TASK PROMPT
Reproduce every entry in the listing without alteration.
===============
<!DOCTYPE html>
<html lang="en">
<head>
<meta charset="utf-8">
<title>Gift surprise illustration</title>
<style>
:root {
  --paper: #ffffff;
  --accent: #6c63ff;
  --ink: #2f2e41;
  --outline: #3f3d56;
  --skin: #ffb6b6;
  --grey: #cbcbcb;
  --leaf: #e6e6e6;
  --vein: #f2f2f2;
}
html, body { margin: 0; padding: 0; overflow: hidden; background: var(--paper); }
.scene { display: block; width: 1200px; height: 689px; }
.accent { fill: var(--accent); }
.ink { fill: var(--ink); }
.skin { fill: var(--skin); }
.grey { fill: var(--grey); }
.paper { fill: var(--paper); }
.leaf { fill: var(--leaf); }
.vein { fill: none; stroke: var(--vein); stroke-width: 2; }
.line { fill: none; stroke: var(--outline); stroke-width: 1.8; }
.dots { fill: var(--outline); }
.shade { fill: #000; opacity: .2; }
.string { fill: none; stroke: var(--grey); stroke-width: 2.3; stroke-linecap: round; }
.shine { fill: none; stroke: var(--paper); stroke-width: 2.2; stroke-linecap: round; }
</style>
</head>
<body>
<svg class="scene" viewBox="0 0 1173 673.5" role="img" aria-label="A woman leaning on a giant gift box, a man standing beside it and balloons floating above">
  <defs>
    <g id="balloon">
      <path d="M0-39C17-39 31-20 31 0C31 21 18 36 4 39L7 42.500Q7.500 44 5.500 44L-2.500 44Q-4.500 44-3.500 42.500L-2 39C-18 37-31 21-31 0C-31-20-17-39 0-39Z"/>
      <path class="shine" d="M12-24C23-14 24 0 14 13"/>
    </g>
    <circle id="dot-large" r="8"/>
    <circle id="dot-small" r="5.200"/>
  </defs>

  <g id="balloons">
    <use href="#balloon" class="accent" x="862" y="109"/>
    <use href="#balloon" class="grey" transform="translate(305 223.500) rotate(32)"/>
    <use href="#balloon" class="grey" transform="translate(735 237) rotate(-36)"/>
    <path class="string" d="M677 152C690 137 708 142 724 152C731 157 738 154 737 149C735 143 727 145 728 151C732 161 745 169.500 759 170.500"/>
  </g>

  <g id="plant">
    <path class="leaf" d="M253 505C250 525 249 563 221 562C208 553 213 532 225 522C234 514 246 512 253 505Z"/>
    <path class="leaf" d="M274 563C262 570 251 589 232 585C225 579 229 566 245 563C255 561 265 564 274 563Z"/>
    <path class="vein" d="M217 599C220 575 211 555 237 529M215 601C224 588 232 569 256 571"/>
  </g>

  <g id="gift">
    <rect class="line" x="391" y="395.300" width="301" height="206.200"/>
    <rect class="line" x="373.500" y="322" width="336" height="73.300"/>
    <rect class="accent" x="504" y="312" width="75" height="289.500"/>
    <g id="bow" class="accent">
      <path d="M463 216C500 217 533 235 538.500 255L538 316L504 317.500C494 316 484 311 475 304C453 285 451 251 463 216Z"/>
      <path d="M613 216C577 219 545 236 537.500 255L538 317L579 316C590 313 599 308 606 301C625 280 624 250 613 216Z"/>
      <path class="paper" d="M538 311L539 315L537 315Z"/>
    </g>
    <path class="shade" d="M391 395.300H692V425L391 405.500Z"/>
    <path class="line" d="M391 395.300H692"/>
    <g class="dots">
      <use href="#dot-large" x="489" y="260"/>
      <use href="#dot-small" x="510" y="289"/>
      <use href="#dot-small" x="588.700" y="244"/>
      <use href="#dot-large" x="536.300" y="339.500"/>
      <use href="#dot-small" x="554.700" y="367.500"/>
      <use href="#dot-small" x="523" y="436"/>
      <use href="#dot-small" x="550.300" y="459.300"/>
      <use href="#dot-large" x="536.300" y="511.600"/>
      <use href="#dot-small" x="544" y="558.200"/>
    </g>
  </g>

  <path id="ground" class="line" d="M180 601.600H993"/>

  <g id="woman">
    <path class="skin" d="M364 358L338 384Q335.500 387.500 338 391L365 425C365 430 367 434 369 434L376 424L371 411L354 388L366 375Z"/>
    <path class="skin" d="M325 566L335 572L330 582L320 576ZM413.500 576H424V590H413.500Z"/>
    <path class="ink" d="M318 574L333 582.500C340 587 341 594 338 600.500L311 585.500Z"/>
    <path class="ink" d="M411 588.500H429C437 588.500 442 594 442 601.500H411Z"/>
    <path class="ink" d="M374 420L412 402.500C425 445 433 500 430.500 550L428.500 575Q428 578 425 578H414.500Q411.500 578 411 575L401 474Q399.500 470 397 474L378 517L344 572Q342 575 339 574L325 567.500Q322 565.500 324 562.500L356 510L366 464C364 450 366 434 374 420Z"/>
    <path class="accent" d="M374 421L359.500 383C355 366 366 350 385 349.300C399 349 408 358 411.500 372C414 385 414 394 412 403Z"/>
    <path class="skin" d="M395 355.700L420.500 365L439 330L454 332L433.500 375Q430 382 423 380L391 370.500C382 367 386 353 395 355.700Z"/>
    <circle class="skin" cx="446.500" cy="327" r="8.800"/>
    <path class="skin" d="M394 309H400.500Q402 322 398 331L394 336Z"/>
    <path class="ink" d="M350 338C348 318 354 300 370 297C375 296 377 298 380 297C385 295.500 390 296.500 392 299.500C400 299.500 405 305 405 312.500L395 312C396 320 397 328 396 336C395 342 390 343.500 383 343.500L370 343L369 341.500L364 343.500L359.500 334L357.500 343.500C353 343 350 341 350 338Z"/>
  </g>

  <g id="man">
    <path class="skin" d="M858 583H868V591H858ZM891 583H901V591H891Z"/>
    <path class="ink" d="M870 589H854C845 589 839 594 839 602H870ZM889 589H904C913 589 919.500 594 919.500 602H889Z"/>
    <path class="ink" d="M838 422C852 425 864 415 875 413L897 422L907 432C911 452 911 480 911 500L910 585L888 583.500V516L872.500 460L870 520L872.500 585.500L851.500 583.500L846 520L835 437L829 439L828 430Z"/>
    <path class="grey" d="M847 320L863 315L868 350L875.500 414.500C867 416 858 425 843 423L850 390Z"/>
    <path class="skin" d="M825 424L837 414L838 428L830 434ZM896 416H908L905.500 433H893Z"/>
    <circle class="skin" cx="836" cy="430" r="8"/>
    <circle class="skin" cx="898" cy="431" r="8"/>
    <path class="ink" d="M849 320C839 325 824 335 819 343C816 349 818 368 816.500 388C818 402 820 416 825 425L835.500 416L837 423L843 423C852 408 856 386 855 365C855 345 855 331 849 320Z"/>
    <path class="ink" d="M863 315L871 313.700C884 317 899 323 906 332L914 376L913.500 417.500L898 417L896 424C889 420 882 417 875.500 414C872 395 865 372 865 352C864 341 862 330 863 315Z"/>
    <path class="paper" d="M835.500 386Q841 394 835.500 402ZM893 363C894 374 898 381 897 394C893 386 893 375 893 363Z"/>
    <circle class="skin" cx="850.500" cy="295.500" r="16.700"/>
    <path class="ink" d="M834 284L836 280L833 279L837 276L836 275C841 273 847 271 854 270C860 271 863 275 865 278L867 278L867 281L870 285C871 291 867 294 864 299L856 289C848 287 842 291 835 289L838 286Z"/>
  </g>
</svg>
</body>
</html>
===============
SOLUTION FOR THIS TASK
<!DOCTYPE html>
<html lang="en">
<head>
<meta charset="utf-8">
<title>Gift surprise illustration</title>
<style>
:root {
  --paper: #ffffff;
  --accent: #6c63ff;
  --ink: #2f2e41;
  --outline: #3f3d56;
  --skin: #ffb6b6;
  --grey: #cbcbcb;
  --leaf: #e6e6e6;
  --vein: #f2f2f2;
}
html, body { margin: 0; padding: 0; overflow: hidden; background: var(--paper); }
.scene { display: block; width: 1200px; height: 689px; }
.accent { fill: var(--accent); }
.ink { fill: var(--ink); }
.skin { fill: var(--skin); }
.grey { fill: var(--grey); }
.paper { fill: var(--paper); }
.leaf { fill: var(--leaf); }
.vein { fill: none; stroke: var(--vein); stroke-width: 2; }
.line { fill: none; stroke: var(--outline); stroke-width: 1.8; }
.dots { fill: var(--outline); }
.shade { fill: #000; opacity: .2; }
.string { fill: none; stroke: var(--grey); stroke-width: 2.3; stroke-linecap: round; }
.shine { fill: none; stroke: var(--paper); stroke-width: 2.2; stroke-linecap: round; }
</style>
</head>
<body>
<svg class="scene" viewBox="0 0 1173 673.5" role="img" aria-label="A woman leaning on a giant gift box, a man standing beside it and balloons floating above">
  <defs>
    <g id="balloon">
      <path d="M0-39C17-39 31-20 31 0C31 21 18 36 4 39L7 42.500Q7.500 44 5.500 44L-2.500 44Q-4.500 44-3.500 42.500L-2 39C-18 37-31 21-31 0C-31-20-17-39 0-39Z"/>
      <path class="shine" d="M12-24C23-14 24 0 14 13"/>
    </g>
    <circle id="dot-large" r="8"/>
    <circle id="dot-small" r="5.200"/>
  </defs>

  <g id="balloons">
    <use href="#balloon" class="accent" x="862" y="109"/>
    <use href="#balloon" class="grey" transform="translate(305 223.500) rotate(32)"/>
    <use href="#balloon" class="grey" transform="translate(735 237) rotate(-36)"/>
    <path class="string" d="M677 152C690 137 708 142 724 152C731 157 738 154 737 149C735 143 727 145 728 151C732 161 745 169.500 759 170.500"/>
  </g>

  <g id="plant">
    <path class="leaf" d="M253 505C250 525 249 563 221 562C208 553 213 532 225 522C234 514 246 512 253 505Z"/>
    <path class="leaf" d="M274 563C262 570 251 589 232 585C225 579 229 566 245 563C255 561 265 564 274 563Z"/>
    <path class="vein" d="M217 599C220 575 211 555 237 529M215 601C224 588 232 569 256 571"/>
  </g>

  <g id="gift">
    <rect class="line" x="391" y="395.300" width="301" height="206.200"/>
    <rect class="line" x="373.500" y="322" width="336" height="73.300"/>
    <rect class="accent" x="504" y="312" width="75" height="289.500"/>
    <g id="bow" class="accent">
      <path d="M463 216C500 217 533 235 538.500 255L538 316L504 317.500C494 316 484 311 475 304C453 285 451 251 463 216Z"/>
      <path d="M613 216C577 219 545 236 537.500 255L538 317L579 316C590 313 599 308 606 301C625 280 624 250 613 216Z"/>
      <path class="paper" d="M538 311L539 315L537 315Z"/>
    </g>
    <path class="shade" d="M391 395.300H692V425L391 405.500Z"/>
    <path class="line" d="M391 395.300H692"/>
    <g class="dots">
      <use href="#dot-large" x="489" y="260"/>
      <use href="#dot-small" x="510" y="289"/>
      <use href="#dot-small" x="588.700" y="244"/>
      <use href="#dot-large" x="536.300" y="339.500"/>
      <use href="#dot-small" x="554.700" y="367.500"/>
      <use href="#dot-small" x="523" y="436"/>
      <use href="#dot-small" x="550.300" y="459.300"/>
      <use href="#dot-large" x="536.300" y="511.600"/>
      <use href="#dot-small" x="544" y="558.200"/>
    </g>
  </g>

  <path id="ground" class="line" d="M180 601.600H993"/>

  <g id="woman">
    <path class="skin" d="M364 358L338 384Q335.500 387.500 338 391L365 425C365 430 367 434 369 434L376 424L371 411L354 388L366 375Z"/>
    <path class="skin" d="M325 566L335 572L330 582L320 576ZM413.500 576H424V590H413.500Z"/>
    <path class="ink" d="M318 574L333 582.500C340 587 341 594 338 600.500L311 585.500Z"/>
    <path class="ink" d="M411 588.500H429C437 588.500 442 594 442 601.500H411Z"/>
    <path class="ink" d="M374 420L412 402.500C425 445 433 500 430.500 550L428.500 575Q428 578 425 578H414.500Q411.500 578 411 575L401 474Q399.500 470 397 474L378 517L344 572Q342 575 339 574L325 567.500Q322 565.500 324 562.500L356 510L366 464C364 450 366 434 374 420Z"/>
    <path class="accent" d="M374 421L359.500 383C355 366 366 350 385 349.300C399 349 408 358 411.500 372C414 385 414 394 412 403Z"/>
    <path class="skin" d="M395 355.700L420.500 365L439 330L454 332L433.500 375Q430 382 423 380L391 370.500C382 367 386 353 395 355.700Z"/>
    <circle class="skin" cx="446.500" cy="327" r="8.800"/>
    <path class="skin" d="M394 309H400.500Q402 322 398 331L394 336Z"/>
    <path class="ink" d="M350 338C348 318 354 300 370 297C375 296 377 298 380 297C385 295.500 390 296.500 392 299.500C400 299.500 405 305 405 312.500L395 312C396 320 397 328 396 336C395 342 390 343.500 383 343.500L370 343L369 341.500L364 343.500L359.500 334L357.500 343.500C353 343 350 341 350 338Z"/>
  </g>

  <g id="man">
    <path class="skin" d="M858 583H868V591H858ZM891 583H901V591H891Z"/>
    <path class="ink" d="M870 589H854C845 589 839 594 839 602H870ZM889 589H904C913 589 919.500 594 919.500 602H889Z"/>
    <path class="ink" d="M838 422C852 425 864 415 875 413L897 422L907 432C911 452 911 480 911 500L910 585L888 583.500V516L872.500 460L870 520L872.500 585.500L851.500 583.500L846 520L835 437L829 439L828 430Z"/>
    <path class="grey" d="M847 320L863 315L868 350L875.500 414.500C867 416 858 425 843 423L850 390Z"/>
    <path class="skin" d="M825 424L837 414L838 428L830 434ZM896 416H908L905.500 433H893Z"/>
    <circle class="skin" cx="836" cy="430" r="8"/>
    <circle class="skin" cx="898" cy="431" r="8"/>
    <path class="ink" d="M849 320C839 325 824 335 819 343C816 349 818 368 816.500 388C818 402 820 416 825 425L835.500 416L837 423L843 423C852 408 856 386 855 365C855 345 855 331 849 320Z"/>
    <path class="ink" d="M863 315L871 313.700C884 317 899 323 906 332L914 376L913.500 417.500L898 417L896 424C889 420 882 417 875.500 414C872 395 865 372 865 352C864 341 862 330 863 315Z"/>
    <path class="paper" d="M835.500 386Q841 394 835.500 402ZM893 363C894 374 898 381 897 394C893 386 893 375 893 363Z"/>
    <circle class="skin" cx="850.500" cy="295.500" r="16.700"/>
    <path class="ink" d="M834 284L836 280L833 279L837 276L836 275C841 273 847 271 854 270C860 271 863 275 865 278L867 278L867 281L870 285C871 291 867 294 864 299L856 289C848 287 842 291 835 289L838 286Z"/>
  </g>
</svg>
</body>
</html>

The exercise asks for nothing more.